• PROBLEM TO SOLVE: Only lines holding the word "ffffff" are needed; copy each of them from the material.

• INPUT MATERIAL:
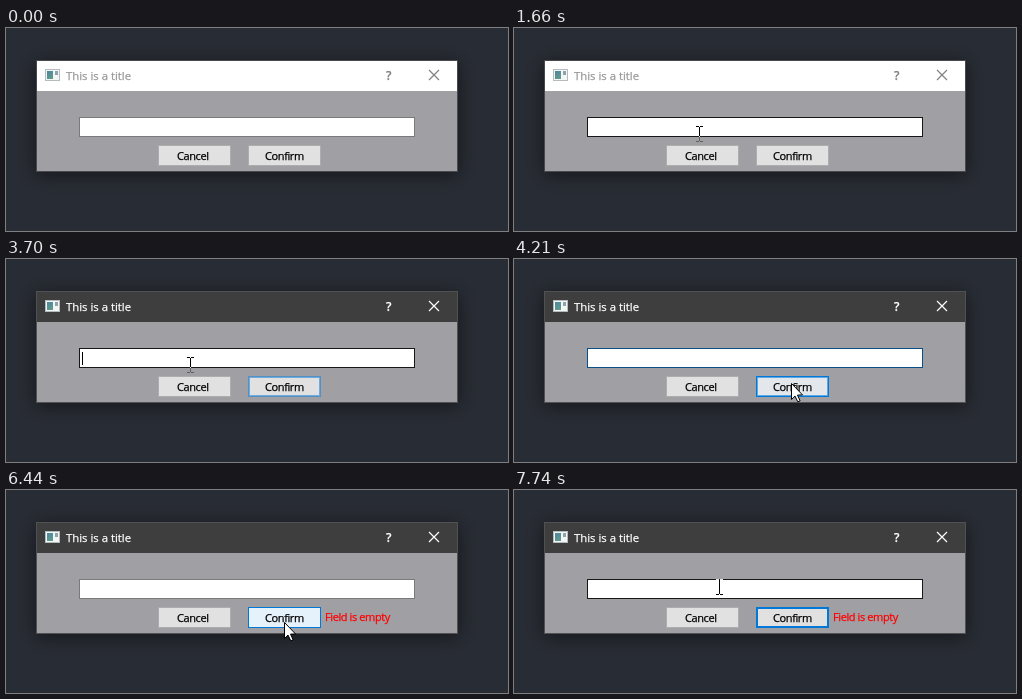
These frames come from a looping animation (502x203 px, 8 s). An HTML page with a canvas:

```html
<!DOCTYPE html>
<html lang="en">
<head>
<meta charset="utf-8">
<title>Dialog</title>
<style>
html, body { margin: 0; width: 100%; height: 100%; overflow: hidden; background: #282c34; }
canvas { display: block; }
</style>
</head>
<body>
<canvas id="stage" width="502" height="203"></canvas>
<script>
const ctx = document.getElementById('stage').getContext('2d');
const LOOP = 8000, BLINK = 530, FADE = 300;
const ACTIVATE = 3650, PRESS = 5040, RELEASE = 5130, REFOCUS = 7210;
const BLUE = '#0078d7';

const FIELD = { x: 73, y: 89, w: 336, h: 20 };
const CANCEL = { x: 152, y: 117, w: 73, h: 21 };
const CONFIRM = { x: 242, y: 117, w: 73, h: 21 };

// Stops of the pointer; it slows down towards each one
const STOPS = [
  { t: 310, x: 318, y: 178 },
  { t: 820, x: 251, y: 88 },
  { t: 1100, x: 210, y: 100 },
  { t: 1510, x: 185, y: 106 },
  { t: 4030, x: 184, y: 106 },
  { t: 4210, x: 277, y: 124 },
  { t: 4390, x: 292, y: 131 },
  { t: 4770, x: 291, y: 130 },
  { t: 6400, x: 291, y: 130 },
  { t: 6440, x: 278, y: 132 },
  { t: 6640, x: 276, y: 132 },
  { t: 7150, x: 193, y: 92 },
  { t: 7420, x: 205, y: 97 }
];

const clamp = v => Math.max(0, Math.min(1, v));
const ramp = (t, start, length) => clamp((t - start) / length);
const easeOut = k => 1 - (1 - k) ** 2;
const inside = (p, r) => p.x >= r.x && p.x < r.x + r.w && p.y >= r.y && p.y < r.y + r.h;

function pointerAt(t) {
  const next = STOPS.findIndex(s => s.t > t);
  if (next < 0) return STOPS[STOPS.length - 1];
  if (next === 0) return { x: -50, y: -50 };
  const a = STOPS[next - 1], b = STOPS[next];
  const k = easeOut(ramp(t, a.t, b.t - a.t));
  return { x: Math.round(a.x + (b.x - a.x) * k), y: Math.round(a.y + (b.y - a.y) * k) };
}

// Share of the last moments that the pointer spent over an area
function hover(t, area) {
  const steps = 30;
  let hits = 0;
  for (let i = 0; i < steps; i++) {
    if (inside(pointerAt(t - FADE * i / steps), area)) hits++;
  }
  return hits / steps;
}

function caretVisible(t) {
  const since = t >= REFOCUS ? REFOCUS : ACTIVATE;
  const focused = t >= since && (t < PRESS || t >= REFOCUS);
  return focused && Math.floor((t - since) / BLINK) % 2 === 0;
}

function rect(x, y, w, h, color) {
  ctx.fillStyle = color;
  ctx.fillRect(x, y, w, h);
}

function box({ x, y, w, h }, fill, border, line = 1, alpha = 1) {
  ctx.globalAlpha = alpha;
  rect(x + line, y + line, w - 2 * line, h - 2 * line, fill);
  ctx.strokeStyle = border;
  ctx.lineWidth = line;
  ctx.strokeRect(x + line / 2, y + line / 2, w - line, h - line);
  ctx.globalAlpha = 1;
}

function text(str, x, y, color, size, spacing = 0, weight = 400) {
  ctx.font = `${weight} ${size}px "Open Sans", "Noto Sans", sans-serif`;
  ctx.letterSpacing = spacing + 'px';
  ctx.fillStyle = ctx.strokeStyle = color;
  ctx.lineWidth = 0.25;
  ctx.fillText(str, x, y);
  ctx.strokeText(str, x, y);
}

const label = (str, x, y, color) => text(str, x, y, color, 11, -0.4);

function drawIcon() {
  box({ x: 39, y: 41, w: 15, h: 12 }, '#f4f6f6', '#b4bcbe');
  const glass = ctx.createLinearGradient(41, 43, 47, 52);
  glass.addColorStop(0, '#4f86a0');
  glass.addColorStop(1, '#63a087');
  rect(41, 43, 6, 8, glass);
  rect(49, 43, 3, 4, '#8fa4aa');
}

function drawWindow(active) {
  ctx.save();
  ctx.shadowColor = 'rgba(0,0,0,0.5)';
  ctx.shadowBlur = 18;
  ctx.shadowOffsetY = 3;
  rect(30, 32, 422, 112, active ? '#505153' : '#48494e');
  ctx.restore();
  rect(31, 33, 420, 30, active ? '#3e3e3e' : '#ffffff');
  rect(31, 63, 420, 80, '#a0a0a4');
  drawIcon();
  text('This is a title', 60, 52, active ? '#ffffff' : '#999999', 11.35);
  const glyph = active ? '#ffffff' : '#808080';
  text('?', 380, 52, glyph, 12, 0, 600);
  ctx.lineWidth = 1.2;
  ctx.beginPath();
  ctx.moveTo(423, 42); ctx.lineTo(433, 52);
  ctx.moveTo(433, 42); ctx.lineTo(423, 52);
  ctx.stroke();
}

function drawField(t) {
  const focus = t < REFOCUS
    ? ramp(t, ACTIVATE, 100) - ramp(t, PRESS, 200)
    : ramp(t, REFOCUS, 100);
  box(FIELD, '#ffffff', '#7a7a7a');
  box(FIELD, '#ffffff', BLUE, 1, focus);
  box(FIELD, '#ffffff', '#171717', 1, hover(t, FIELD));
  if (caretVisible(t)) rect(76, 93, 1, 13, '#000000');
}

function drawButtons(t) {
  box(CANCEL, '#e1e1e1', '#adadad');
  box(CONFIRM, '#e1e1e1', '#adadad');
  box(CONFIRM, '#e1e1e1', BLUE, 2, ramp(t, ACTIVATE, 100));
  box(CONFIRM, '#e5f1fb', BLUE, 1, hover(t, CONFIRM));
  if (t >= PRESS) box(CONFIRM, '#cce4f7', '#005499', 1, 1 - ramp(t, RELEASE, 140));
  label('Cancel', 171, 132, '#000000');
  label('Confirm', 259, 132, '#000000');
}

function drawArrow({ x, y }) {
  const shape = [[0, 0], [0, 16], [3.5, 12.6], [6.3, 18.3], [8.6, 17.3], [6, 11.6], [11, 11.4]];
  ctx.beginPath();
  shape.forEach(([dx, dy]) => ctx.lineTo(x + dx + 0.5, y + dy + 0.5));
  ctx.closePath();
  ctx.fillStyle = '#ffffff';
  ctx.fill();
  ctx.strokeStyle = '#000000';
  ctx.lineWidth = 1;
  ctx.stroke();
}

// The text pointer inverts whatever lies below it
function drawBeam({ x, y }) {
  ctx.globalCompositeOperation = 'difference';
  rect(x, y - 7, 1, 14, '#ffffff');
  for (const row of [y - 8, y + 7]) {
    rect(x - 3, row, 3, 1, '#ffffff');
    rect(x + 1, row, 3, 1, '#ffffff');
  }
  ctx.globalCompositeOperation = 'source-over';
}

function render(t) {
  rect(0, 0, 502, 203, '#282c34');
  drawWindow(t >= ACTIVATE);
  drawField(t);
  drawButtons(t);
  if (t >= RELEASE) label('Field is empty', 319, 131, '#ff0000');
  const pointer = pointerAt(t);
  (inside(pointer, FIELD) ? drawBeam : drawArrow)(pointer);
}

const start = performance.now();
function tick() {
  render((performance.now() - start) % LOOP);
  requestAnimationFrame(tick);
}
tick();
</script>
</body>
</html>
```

* * *

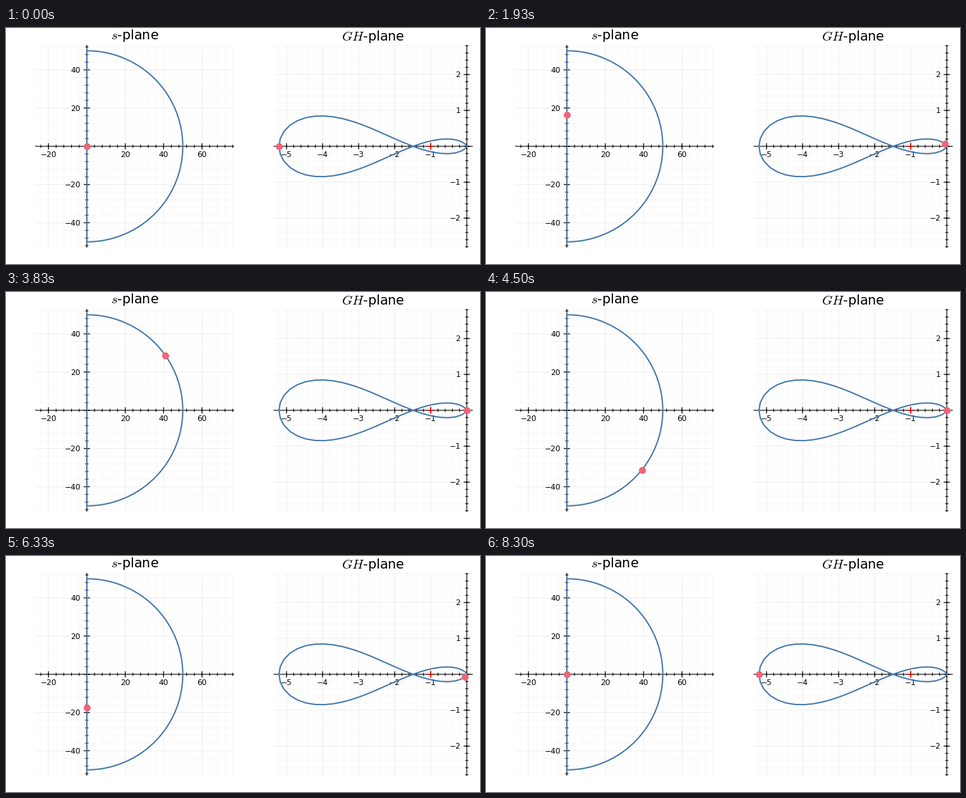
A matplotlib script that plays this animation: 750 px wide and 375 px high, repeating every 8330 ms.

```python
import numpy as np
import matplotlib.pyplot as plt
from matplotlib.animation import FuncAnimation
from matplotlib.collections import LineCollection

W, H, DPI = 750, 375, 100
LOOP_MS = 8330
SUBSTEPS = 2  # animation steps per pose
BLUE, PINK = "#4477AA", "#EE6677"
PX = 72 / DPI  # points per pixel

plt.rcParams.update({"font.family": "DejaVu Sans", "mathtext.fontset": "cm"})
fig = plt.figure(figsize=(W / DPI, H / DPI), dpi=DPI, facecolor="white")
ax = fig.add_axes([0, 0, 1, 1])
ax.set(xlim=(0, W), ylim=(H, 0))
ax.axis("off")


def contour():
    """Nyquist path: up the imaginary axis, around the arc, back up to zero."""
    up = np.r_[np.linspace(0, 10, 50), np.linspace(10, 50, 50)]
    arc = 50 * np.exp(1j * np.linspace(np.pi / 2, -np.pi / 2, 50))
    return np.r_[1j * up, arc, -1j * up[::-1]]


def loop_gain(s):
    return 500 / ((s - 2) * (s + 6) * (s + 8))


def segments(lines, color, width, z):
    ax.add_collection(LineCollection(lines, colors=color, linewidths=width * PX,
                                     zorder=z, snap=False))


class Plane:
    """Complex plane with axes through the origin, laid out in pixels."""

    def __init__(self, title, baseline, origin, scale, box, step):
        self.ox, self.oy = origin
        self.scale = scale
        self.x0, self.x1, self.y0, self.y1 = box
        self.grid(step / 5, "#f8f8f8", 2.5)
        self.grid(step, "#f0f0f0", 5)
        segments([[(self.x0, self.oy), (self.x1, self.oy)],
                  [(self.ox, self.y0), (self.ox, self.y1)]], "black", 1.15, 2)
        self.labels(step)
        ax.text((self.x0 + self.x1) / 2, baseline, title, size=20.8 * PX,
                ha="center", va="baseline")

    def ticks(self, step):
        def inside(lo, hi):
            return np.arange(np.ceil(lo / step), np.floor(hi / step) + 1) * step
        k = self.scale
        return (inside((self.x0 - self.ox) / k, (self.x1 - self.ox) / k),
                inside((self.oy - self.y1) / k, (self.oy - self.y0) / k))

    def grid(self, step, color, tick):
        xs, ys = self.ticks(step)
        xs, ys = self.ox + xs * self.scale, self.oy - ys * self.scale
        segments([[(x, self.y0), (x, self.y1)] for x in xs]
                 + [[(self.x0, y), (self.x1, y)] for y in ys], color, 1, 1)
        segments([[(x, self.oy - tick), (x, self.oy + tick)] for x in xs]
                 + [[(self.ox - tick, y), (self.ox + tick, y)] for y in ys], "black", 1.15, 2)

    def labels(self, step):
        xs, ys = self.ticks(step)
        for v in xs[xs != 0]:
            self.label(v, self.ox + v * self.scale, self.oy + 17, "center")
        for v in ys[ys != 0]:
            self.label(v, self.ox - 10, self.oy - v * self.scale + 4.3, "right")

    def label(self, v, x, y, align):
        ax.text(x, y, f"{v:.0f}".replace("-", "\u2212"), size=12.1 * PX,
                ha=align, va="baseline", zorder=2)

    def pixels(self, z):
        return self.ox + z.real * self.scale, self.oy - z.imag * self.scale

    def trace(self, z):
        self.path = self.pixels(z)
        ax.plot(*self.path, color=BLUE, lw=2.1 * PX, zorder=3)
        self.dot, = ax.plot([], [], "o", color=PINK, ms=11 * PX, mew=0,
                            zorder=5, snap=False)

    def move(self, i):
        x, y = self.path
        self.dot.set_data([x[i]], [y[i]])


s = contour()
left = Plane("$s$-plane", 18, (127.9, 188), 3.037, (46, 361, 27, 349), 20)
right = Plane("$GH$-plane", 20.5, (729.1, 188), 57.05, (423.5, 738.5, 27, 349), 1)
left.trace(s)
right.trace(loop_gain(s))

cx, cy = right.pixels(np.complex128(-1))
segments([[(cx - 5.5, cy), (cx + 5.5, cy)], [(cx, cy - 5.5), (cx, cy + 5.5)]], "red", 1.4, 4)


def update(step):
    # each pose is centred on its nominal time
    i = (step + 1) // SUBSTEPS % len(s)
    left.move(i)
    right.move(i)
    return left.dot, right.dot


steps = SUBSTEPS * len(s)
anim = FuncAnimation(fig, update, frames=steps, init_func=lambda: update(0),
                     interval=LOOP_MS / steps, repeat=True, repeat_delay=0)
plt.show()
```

---

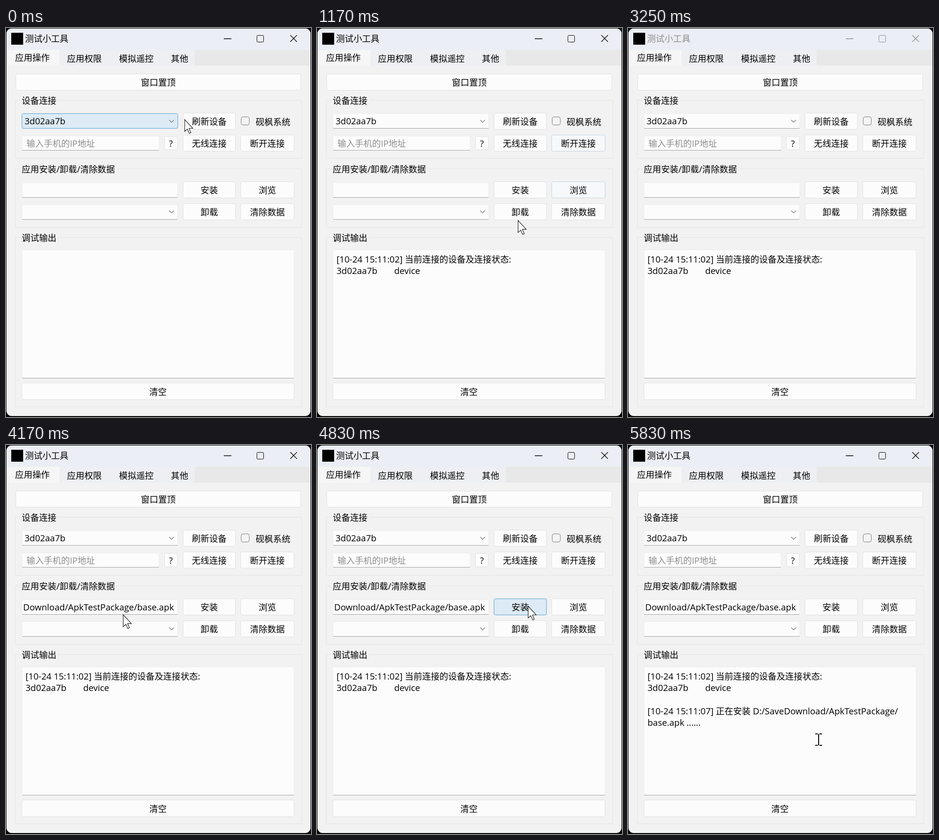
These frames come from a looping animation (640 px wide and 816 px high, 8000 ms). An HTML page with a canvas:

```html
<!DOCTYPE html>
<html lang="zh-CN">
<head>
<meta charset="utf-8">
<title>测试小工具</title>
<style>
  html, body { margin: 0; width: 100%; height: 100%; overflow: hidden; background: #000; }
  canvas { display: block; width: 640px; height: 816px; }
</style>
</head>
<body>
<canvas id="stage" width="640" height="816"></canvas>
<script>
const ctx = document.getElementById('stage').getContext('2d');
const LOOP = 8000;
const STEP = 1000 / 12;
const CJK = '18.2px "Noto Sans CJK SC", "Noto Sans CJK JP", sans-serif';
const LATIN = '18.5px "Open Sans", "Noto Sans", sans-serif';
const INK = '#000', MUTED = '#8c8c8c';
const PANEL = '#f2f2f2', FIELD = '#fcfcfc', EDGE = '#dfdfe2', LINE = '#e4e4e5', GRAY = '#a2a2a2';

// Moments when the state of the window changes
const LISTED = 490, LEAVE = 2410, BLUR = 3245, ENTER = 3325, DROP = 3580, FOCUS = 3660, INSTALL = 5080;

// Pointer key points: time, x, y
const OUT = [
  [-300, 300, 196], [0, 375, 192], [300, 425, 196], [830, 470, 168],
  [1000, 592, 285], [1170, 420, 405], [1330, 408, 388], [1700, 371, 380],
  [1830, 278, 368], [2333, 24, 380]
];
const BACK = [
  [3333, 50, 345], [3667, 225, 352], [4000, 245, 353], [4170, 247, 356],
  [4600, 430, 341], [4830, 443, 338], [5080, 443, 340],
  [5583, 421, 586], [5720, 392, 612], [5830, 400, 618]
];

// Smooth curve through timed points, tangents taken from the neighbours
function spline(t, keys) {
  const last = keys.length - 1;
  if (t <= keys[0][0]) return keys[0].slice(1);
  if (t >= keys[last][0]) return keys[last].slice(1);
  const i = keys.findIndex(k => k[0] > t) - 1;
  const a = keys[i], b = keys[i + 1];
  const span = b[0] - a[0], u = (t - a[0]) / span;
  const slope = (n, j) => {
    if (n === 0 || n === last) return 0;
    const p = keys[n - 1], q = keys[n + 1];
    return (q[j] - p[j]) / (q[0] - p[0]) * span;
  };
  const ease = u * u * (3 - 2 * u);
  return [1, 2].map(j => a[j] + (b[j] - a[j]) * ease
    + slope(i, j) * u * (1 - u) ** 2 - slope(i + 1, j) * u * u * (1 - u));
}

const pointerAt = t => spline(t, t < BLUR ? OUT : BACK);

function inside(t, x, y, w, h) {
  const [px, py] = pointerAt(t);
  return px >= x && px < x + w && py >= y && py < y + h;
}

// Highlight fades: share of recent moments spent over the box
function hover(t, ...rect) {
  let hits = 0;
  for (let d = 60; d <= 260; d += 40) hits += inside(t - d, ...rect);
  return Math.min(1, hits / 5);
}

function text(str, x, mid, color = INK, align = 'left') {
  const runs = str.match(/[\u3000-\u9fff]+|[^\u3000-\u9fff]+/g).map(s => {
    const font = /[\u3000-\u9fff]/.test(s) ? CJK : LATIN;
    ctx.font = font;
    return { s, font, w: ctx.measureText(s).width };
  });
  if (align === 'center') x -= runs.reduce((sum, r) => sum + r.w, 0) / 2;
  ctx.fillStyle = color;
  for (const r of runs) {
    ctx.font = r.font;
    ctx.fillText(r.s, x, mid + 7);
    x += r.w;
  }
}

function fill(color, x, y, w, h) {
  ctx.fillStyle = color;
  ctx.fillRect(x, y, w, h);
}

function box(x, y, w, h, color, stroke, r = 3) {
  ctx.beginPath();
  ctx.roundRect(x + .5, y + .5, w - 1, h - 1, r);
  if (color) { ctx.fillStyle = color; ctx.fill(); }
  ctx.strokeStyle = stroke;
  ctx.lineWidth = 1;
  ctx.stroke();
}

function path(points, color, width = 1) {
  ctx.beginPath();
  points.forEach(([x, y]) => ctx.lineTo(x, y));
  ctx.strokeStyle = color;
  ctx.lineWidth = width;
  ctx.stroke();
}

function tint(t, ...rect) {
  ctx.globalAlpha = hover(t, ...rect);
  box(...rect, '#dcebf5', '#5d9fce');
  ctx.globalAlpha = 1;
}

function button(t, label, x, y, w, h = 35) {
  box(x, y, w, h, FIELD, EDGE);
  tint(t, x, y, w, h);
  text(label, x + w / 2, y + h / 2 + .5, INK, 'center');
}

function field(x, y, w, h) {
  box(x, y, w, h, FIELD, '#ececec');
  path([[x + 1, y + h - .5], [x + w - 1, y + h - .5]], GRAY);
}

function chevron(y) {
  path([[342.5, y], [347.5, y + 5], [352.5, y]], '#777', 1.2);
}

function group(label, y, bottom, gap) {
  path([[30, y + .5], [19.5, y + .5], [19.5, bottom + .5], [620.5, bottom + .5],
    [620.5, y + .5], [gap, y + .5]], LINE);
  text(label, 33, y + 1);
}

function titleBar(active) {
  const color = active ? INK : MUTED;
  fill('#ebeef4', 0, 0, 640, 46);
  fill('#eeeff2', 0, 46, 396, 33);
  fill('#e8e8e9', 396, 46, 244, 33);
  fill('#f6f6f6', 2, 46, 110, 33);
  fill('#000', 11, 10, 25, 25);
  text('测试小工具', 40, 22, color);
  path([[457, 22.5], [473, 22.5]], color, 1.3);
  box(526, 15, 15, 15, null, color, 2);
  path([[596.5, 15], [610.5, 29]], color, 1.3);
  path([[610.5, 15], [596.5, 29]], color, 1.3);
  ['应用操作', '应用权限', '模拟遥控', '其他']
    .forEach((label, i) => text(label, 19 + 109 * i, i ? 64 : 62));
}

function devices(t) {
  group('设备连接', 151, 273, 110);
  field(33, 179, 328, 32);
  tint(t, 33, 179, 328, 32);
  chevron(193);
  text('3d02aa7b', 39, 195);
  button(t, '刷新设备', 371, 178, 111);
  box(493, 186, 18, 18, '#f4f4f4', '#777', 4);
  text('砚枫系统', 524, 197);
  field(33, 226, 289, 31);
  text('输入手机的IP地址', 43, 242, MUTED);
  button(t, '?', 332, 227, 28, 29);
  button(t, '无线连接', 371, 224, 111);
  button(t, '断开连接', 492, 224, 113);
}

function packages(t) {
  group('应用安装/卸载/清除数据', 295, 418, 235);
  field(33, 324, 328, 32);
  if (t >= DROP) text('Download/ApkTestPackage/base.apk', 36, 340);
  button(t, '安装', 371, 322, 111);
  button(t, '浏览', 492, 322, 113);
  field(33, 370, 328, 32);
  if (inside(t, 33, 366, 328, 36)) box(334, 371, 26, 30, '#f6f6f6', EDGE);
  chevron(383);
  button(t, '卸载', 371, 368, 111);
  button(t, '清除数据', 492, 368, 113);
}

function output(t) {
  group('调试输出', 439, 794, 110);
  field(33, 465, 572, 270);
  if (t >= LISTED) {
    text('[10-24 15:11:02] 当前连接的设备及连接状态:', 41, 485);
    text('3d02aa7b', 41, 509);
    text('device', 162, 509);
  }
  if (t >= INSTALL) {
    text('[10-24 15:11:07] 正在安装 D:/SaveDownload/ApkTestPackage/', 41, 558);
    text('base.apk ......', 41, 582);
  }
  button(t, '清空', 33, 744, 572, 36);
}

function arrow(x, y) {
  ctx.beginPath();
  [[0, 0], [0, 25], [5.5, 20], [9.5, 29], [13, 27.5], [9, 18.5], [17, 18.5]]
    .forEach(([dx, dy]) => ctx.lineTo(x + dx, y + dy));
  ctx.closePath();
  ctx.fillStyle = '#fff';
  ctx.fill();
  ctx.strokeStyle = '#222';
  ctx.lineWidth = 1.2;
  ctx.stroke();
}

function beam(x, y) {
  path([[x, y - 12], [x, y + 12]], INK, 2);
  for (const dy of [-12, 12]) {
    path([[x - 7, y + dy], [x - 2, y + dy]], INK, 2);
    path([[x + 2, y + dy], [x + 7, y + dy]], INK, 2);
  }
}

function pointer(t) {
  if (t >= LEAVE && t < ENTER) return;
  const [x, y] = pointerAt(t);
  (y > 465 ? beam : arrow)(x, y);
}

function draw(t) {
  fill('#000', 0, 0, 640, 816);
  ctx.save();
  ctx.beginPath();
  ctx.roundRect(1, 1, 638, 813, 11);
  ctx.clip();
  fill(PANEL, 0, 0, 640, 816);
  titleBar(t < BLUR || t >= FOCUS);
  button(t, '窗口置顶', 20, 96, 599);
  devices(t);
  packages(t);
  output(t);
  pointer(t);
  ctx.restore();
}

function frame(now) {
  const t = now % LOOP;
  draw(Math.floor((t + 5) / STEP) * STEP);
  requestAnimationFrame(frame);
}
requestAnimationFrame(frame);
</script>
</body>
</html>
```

• RESPONSE AREA:
  rect(31, 33, 420, 30, active ? '#3e3e3e' : '#ffffff');
  text('This is a title', 60, 52, active ? '#ffffff' : '#999999', 11.35);
  const glyph = active ? '#ffffff' : '#808080';
  box(FIELD, '#ffffff', '#7a7a7a');
  box(FIELD, '#ffffff', BLUE, 1, focus);
  box(FIELD, '#ffffff', '#171717', 1, hover(t, FIELD));
  ctx.fillStyle = '#ffffff';
  rect(x, y - 7, 1, 14, '#ffffff');
    rect(x - 3, row, 3, 1, '#ffffff');
    rect(x + 1, row, 3, 1, '#ffffff');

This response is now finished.